A financial asset is managed on a ‘hold to collect’ basis where the entity’s business objective is to hold the financial asset in order to collect its contractual cash flows. The ‘hold to collect’ business model test does not require that financial assets are always held until their maturity - the test will likely still be met if there are only infrequent sales, and those sales occur for reasons such as to realise cash to deal with an unforeseen need for liquidity, or concerns about the collectability of the contractual cash flows.

Hold to collect and sell

A financial asset is managed on a ‘hold to collect and sell’ basis where the entity’s business objective is to both hold the financial asset in order to collect its contractual cash flows, and sell the financial asset. The ‘hold to collect and sell’ business model results in a greater frequency and volume of sales than the ‘hold to collect’ business model because selling financial assets is an integral part of achieving the entity’s business objective for the financial asset.

Example:

If an entity has invested in a debt instrument (e.g. a government or a corporate bond) that matures in … And the entity is likely to need the funds in… The business model for the financial asset is likely to be…
6 months 3 months Hold to collect and sell (because the funds will be required before the maturity date of the investment and selling the instrument would be an integral part of the investment)
6 months 6-12 months Hold to collect (because the investment will mature before the funds are required)
9 months 2 years Hold to collect
10 years 1 year Hold to collect and sell

Note: Unlike the contractual cash flows characteristics test, the business model can be carried out on a group basis.

Concluding thoughts

Under IFRS 9, the characteristics of a financial asset that is a debt instrument are central to the manner in which it will be measured subsequent to initial recognition.
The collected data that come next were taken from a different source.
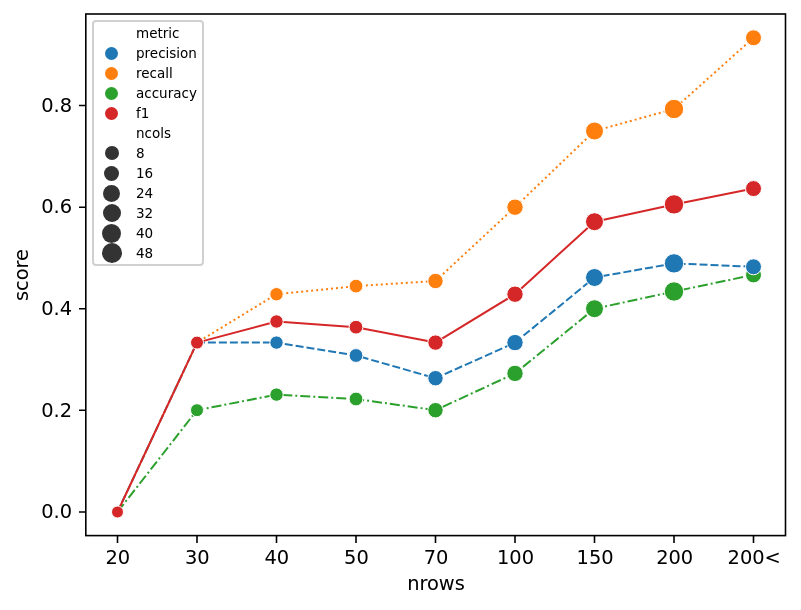
<!DOCTYPE html>
<html lang="en">
<head>
<meta charset="utf-8">
<title>Score by nrows</title>
<style>
:root {
  --precision: #1f77b4;
  --recall: #ff7f0e;
  --accuracy: #2ca02c;
  --f1: #d62728;
  --size-dot: #333;
  --ink: #000;
  --paper: #fff;
  --legend-border: #d0d0d0;
}
* { box-sizing: border-box; margin: 0; padding: 0; }
html, body { width: 801px; height: 610px; overflow: hidden; background: var(--paper); }
.chart {
  position: relative; width: 801px; height: 610px; overflow: hidden;
  color: var(--ink); font: 19.4px/24px "DejaVu Sans", sans-serif;
}
.plot { position: absolute; inset: 0; }
.frame { fill: none; stroke: var(--ink); stroke-width: 1.6; }
.ticks { stroke: var(--ink); stroke-width: 1.6; }
.lines { fill: none; stroke-width: 2; stroke-linejoin: round; }
.dots { stroke: var(--paper); stroke-width: 1; }
.line-precision { stroke: var(--precision); stroke-dasharray: 8 3; }
.line-recall { stroke: var(--recall); stroke-dasharray: 2 3; }
.line-accuracy { stroke: var(--accuracy); stroke-dasharray: 10 3 2 3; }
.line-f1 { stroke: var(--f1); }
.precision { fill: var(--precision); background: var(--precision); }
.recall { fill: var(--recall); background: var(--recall); }
.accuracy { fill: var(--accuracy); background: var(--accuracy); }
.f1 { fill: var(--f1); background: var(--f1); }
.x-labels {
  position: absolute; left: 78px; top: 546px; width: 716px;
  display: grid; grid-template-columns: repeat(9, 1fr); text-align: center;
}
.y-labels {
  position: absolute; left: 30px; top: 55px; width: 42px; height: 508px;
  display: grid; grid-template-rows: repeat(5, 1fr); align-items: center; text-align: right;
}
.x-title { position: absolute; left: 86px; top: 572px; width: 700px; text-align: center; }
.y-title {
  position: absolute; left: -18px; top: 263px; width: 80px; text-align: center;
  transform: rotate(-90deg);
}
.legend {
  position: absolute; left: 92px; top: 20px; width: 112px; height: 246px;
  padding: 1px 0 0; border: 2px solid var(--legend-border); border-radius: 4px;
  background: var(--paper); list-style: none; font-size: 13.5px; line-height: 20px;
}
.legend li { display: grid; grid-template-columns: 35px 1fr; column-gap: 7px; height: 20px; align-items: center; }
.legend span { grid-column: 2; white-space: nowrap; }
.legend i { justify-self: center; width: var(--d, 13px); height: var(--d, 13px); border-radius: 50%; }
.size { background: var(--size-dot); }
</style>
</head>
<body>
<main class="chart">
  <svg class="plot" width="801" height="610" viewBox="0 0 801 610" role="img" aria-label="Line chart of precision, recall, accuracy and f1 score by nrows">
    <g class="lines">
      <polyline class="line-precision" points="117.5,512 197,342.6 276.5,342.6 356,355.5 435.5,378.2 515,342.6 594.5,277.5 674,263.4 753.5,266.8"/>
      <polyline class="line-recall" points="117.5,512 197,342.6 276.5,294.2 356,286.1 435.5,281 515,207.2 594.5,131 674,109 753.5,37.8"/>
      <polyline class="line-accuracy" points="117.5,512 197,410.2 276.5,394.6 356,399 435.5,410.2 515,373.4 594.5,308.7 674,291.5 753.5,274.9"/>
      <polyline class="line-f1" points="117.5,512 197,342.6 276.5,321.5 356,327.2 435.5,342.6 515,294.2 594.5,221.7 674,204.4 753.5,188.6"/>
    </g>
    <g class="dots">
      <g class="accuracy">
        <circle cx="197" cy="410.2" r="6.5"/><circle cx="276.5" cy="394.6" r="6.7"/>
        <circle cx="356" cy="399" r="6.9"/><circle cx="435.5" cy="410.2" r="7.7"/><circle cx="515" cy="373.4" r="8.2"/>
        <circle cx="594.5" cy="308.7" r="9"/><circle cx="674" cy="291.5" r="9.7"/><circle cx="753.5" cy="274.9" r="8"/>
      </g>
      <g class="recall">
        <circle cx="276.5" cy="294.2" r="6.7"/><circle cx="356" cy="286.1" r="6.9"/>
        <circle cx="435.5" cy="281" r="7.7"/><circle cx="515" cy="207.2" r="8.2"/><circle cx="594.5" cy="131" r="9"/>
        <circle cx="674" cy="109" r="9.7"/><circle cx="753.5" cy="37.8" r="8"/>
      </g>
      <g class="precision">
        <circle cx="276.5" cy="342.6" r="6.7"/><circle cx="356" cy="355.5" r="6.9"/>
        <circle cx="435.5" cy="378.2" r="7.7"/><circle cx="515" cy="342.6" r="8.2"/><circle cx="594.5" cy="277.5" r="9"/>
        <circle cx="674" cy="263.4" r="9.7"/><circle cx="753.5" cy="266.8" r="8"/>
      </g>
      <g class="f1">
        <circle cx="117.5" cy="512" r="6"/><circle cx="197" cy="342.6" r="6.5"/><circle cx="276.5" cy="321.5" r="6.7"/>
        <circle cx="356" cy="327.2" r="6.9"/><circle cx="435.5" cy="342.6" r="7.7"/><circle cx="515" cy="294.2" r="8.2"/>
        <circle cx="594.5" cy="221.7" r="9"/><circle cx="674" cy="204.4" r="9.7"/><circle cx="753.5" cy="188.6" r="8"/>
      </g>
    </g>
    <rect class="frame" x="85.8" y="14" width="699.7" height="521.6"/>
    <path class="ticks" d="M117.5 536v7M197 536v7M276.5 536v7M356 536v7M435.5 536v7M515 536v7M594.5 536v7M674 536v7M753.5 536v7M79 105.5h7M79 207.2h7M79 308.7h7M79 410.2h7M79 512h7"/>
  </svg>

  <ul class="legend">
    <li><span>metric</span></li>
    <li><i class="precision"></i><span>precision</span></li>
    <li><i class="recall"></i><span>recall</span></li>
    <li><i class="accuracy"></i><span>accuracy</span></li>
    <li><i class="f1"></i><span>f1</span></li>
    <li><span>ncols</span></li>
    <li><i class="size" style="--d:14px"></i><span>8</span></li>
    <li><i class="size" style="--d:15px"></i><span>16</span></li>
    <li><i class="size" style="--d:17px"></i><span>24</span></li>
    <li><i class="size" style="--d:18px"></i><span>32</span></li>
    <li><i class="size" style="--d:19px"></i><span>40</span></li>
    <li><i class="size" style="--d:20px"></i><span>48</span></li>
  </ul>

  <div class="y-labels"><span>0.8</span><span>0.6</span><span>0.4</span><span>0.2</span><span>0.0</span></div>
  <div class="y-title">score</div>
  <div class="x-labels"><span>20</span><span>30</span><span>40</span><span>50</span><span>70</span><span>100</span><span>150</span><span>200</span><span>200&lt;</span></div>
  <div class="x-title">nrows</div>
</main>
</body>
</html>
As accounting teams prepare for their adoption of IFRS 9, they will need to understand both the characteristics of each of their classes of financial assets that are debt instruments, and identify the entity’s business strategy for its financial assets.